▶ [Problem requirements]: Pull every line with "items" from the entries below.

________

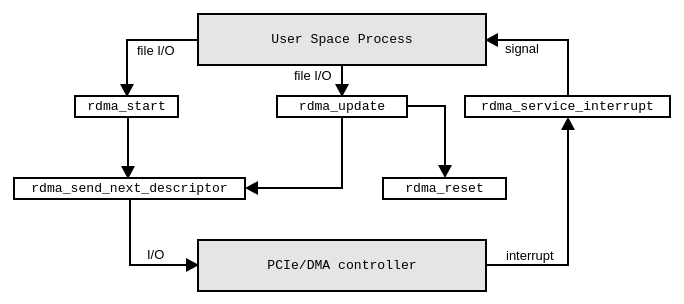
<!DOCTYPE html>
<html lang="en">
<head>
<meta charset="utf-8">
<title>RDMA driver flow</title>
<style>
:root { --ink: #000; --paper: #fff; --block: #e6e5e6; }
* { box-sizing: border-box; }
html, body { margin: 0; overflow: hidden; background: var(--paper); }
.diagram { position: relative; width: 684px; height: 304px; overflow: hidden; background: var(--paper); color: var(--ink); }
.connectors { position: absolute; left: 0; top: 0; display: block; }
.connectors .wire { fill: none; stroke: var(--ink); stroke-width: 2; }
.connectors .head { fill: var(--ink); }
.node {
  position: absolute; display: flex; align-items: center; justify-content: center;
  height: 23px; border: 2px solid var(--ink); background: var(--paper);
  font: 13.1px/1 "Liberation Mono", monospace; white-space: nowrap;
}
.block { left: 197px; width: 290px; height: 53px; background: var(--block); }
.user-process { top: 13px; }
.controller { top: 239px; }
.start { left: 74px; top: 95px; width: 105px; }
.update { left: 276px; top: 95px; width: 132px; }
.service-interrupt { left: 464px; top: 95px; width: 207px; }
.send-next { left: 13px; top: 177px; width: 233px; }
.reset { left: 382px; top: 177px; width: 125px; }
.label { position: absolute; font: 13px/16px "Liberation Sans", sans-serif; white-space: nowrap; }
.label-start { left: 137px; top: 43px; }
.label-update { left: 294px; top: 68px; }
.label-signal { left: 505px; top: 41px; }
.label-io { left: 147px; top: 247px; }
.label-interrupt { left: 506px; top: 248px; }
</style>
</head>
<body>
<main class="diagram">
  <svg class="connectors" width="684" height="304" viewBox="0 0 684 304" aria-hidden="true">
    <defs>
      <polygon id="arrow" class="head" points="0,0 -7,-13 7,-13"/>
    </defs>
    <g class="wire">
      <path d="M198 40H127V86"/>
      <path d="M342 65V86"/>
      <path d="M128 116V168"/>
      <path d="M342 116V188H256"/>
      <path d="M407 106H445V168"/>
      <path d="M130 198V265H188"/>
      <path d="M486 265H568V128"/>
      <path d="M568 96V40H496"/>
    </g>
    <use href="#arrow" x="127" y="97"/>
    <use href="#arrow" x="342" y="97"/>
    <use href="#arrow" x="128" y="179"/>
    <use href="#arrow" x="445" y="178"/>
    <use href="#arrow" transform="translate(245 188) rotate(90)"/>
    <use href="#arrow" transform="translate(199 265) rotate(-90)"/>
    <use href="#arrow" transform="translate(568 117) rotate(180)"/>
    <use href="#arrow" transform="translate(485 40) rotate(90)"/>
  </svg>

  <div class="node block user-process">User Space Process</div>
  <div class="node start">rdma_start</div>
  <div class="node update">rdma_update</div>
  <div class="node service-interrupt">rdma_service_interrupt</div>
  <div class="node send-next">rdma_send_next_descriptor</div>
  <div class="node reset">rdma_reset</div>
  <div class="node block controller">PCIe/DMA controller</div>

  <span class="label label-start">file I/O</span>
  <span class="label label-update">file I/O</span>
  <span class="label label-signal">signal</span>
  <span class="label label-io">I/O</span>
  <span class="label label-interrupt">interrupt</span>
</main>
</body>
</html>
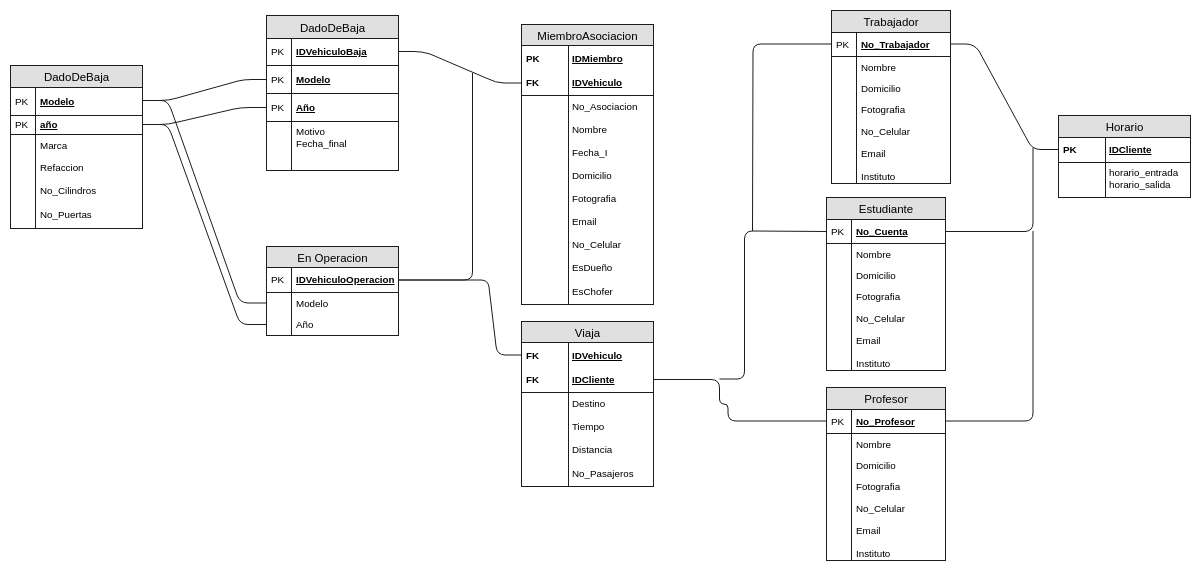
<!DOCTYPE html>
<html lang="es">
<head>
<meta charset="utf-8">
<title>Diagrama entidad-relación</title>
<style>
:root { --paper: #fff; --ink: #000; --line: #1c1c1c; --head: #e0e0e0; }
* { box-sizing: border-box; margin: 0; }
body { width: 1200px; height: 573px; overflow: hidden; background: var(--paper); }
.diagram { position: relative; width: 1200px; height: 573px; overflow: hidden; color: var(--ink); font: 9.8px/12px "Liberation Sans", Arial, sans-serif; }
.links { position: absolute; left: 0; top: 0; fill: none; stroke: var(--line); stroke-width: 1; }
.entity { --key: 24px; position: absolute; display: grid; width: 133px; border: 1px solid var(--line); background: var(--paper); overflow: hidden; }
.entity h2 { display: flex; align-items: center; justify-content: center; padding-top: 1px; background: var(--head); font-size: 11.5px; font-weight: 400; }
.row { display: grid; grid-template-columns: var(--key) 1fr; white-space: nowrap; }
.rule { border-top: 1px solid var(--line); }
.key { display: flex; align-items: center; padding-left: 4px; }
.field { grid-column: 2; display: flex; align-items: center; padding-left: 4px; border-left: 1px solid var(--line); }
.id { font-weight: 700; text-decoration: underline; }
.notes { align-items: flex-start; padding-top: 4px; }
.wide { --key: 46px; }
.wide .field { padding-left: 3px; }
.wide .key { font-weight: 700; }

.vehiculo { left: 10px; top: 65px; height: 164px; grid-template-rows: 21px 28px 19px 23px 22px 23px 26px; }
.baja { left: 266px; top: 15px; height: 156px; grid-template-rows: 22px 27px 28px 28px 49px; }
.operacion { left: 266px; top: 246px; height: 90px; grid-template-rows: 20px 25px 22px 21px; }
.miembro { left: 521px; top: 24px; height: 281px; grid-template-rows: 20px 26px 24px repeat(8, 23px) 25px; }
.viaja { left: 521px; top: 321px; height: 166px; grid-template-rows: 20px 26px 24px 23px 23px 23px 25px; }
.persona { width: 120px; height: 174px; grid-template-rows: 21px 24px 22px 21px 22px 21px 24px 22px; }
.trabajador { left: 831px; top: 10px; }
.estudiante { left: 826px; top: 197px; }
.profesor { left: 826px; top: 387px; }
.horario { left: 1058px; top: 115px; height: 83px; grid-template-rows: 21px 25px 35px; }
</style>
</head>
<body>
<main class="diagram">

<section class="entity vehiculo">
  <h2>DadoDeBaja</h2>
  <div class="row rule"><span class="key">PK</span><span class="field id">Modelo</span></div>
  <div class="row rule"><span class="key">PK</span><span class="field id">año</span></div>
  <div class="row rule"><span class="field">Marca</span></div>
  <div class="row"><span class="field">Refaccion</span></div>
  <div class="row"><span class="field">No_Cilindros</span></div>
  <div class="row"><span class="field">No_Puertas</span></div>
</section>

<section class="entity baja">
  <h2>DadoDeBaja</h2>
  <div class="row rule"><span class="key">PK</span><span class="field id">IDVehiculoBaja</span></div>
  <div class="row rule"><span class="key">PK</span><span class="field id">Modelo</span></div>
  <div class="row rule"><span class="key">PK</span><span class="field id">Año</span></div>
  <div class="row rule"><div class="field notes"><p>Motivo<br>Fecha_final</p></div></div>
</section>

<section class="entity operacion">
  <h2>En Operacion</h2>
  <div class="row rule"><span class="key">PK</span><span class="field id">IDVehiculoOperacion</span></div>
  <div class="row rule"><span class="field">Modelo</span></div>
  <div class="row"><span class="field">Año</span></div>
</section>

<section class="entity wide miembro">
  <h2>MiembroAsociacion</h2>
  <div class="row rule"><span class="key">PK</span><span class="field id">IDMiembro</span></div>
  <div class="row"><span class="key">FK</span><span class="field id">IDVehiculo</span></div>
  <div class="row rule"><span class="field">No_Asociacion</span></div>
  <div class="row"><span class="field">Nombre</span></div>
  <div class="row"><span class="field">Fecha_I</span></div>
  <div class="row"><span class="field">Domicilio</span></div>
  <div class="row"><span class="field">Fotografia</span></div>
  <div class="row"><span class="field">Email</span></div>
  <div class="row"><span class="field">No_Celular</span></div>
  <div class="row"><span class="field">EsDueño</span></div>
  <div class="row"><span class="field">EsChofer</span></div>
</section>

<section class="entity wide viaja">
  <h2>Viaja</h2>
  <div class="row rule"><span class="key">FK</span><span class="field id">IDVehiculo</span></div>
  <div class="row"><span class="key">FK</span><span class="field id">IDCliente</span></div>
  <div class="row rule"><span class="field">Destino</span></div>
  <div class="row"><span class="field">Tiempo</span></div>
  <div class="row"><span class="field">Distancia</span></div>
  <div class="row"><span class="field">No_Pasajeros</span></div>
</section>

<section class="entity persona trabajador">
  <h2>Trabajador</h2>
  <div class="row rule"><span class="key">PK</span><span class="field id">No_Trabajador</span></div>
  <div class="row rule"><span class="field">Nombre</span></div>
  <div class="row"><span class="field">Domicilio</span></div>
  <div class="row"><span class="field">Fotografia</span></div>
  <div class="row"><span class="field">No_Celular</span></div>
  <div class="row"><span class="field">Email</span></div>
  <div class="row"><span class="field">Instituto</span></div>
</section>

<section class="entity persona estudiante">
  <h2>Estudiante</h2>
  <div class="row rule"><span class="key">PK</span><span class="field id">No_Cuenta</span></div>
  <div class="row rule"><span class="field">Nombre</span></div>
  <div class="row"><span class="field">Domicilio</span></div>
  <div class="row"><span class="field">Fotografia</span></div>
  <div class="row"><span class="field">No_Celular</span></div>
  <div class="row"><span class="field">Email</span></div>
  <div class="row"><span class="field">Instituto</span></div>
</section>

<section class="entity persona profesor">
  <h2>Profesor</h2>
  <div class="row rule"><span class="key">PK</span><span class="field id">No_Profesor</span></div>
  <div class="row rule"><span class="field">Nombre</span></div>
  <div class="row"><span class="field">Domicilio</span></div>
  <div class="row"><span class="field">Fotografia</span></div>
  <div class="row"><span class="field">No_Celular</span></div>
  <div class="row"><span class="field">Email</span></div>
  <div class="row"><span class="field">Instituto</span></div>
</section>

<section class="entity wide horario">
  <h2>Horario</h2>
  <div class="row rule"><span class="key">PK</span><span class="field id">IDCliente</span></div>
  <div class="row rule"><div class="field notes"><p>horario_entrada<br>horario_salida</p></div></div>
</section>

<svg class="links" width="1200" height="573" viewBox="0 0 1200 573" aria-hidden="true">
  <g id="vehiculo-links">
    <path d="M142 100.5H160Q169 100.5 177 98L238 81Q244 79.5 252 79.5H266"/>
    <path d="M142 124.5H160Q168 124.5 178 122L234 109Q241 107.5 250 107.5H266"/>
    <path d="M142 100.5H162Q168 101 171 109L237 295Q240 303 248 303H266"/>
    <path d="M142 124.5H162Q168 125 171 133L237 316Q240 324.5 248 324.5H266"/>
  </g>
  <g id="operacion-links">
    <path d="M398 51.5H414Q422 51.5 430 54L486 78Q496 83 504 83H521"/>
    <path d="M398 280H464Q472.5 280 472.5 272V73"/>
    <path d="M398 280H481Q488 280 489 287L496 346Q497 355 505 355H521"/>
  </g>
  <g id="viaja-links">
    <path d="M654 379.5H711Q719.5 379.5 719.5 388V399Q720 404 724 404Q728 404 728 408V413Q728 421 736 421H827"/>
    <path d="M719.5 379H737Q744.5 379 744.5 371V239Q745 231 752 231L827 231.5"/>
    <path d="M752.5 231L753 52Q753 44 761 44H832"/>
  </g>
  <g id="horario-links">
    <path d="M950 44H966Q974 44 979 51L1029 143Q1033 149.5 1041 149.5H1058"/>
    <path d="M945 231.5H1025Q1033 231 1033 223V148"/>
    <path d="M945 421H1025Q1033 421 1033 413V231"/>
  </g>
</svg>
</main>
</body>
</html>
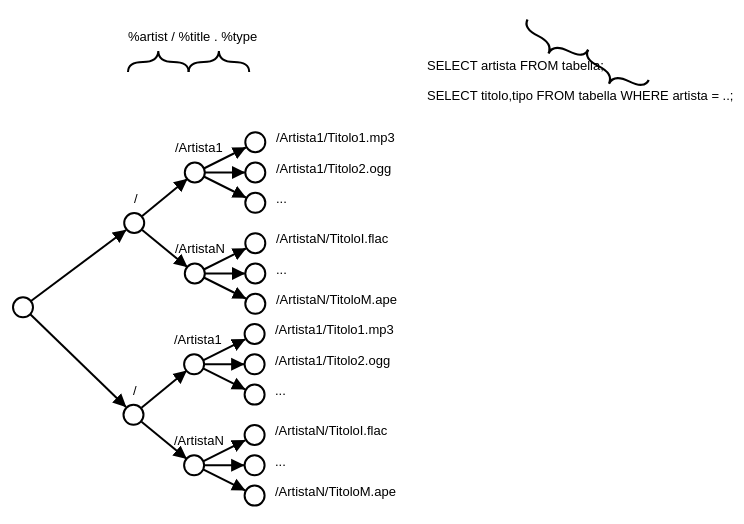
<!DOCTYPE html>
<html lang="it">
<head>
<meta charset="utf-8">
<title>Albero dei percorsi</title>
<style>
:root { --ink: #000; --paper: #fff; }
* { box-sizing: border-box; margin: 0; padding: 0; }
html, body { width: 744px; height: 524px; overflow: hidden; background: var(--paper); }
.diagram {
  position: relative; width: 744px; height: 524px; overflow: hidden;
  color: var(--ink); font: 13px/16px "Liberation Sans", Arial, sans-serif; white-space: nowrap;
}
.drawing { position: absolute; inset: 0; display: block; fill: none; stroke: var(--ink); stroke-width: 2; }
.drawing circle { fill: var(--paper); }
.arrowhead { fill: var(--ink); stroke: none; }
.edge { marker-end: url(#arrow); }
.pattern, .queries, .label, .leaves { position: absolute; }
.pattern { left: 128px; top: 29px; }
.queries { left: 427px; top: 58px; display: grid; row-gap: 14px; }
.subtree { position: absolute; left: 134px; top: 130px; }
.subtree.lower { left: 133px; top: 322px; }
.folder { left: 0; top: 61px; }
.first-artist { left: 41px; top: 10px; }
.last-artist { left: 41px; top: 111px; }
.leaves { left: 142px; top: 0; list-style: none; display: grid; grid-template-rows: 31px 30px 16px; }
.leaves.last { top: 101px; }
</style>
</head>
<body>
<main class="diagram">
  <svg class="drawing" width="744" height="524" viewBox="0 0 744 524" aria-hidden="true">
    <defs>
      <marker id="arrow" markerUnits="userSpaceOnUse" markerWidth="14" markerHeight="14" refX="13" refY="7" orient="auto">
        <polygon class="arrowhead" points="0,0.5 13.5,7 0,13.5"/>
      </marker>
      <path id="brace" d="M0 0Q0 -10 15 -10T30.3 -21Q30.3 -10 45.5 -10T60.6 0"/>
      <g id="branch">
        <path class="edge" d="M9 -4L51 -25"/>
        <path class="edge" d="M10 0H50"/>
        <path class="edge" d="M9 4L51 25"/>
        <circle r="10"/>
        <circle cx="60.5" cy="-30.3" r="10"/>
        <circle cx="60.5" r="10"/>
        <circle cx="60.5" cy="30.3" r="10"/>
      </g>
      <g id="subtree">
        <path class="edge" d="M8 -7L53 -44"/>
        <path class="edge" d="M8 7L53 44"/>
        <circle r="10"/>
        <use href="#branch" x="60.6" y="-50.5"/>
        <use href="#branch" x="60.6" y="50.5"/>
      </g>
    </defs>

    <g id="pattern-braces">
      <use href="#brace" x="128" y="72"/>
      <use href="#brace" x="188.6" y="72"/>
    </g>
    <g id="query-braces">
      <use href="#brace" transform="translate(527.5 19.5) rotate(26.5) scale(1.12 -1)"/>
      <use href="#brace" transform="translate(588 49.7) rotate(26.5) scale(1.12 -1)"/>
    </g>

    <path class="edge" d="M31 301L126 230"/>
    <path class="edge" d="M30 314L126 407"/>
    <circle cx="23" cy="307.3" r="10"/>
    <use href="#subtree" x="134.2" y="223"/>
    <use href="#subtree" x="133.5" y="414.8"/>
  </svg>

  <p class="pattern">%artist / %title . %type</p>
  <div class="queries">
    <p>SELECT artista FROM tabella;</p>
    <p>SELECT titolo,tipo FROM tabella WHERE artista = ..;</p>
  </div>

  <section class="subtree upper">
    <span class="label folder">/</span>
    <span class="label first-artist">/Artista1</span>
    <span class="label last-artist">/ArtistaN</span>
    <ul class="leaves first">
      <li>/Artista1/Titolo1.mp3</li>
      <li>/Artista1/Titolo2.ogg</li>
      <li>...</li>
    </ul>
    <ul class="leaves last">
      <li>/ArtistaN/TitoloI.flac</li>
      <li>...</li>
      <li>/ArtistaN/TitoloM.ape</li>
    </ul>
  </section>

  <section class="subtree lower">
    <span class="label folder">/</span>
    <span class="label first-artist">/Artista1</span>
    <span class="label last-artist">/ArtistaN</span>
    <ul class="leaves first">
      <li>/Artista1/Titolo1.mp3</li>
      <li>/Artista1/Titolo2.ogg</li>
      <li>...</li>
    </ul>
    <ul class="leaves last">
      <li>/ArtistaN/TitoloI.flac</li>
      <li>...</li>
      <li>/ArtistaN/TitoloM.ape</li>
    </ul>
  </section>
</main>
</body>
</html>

________

▶ [Answer below]:
  position: absolute; display: flex; align-items: center; justify-content: center;
.entity h2 { display: flex; align-items: center; justify-content: center; padding-top: 1px; background: var(--head); font-size: 11.5px; font-weight: 400; }
.key { display: flex; align-items: center; padding-left: 4px; }
.field { grid-column: 2; display: flex; align-items: center; padding-left: 4px; border-left: 1px solid var(--line); }
.notes { align-items: flex-start; padding-top: 4px; }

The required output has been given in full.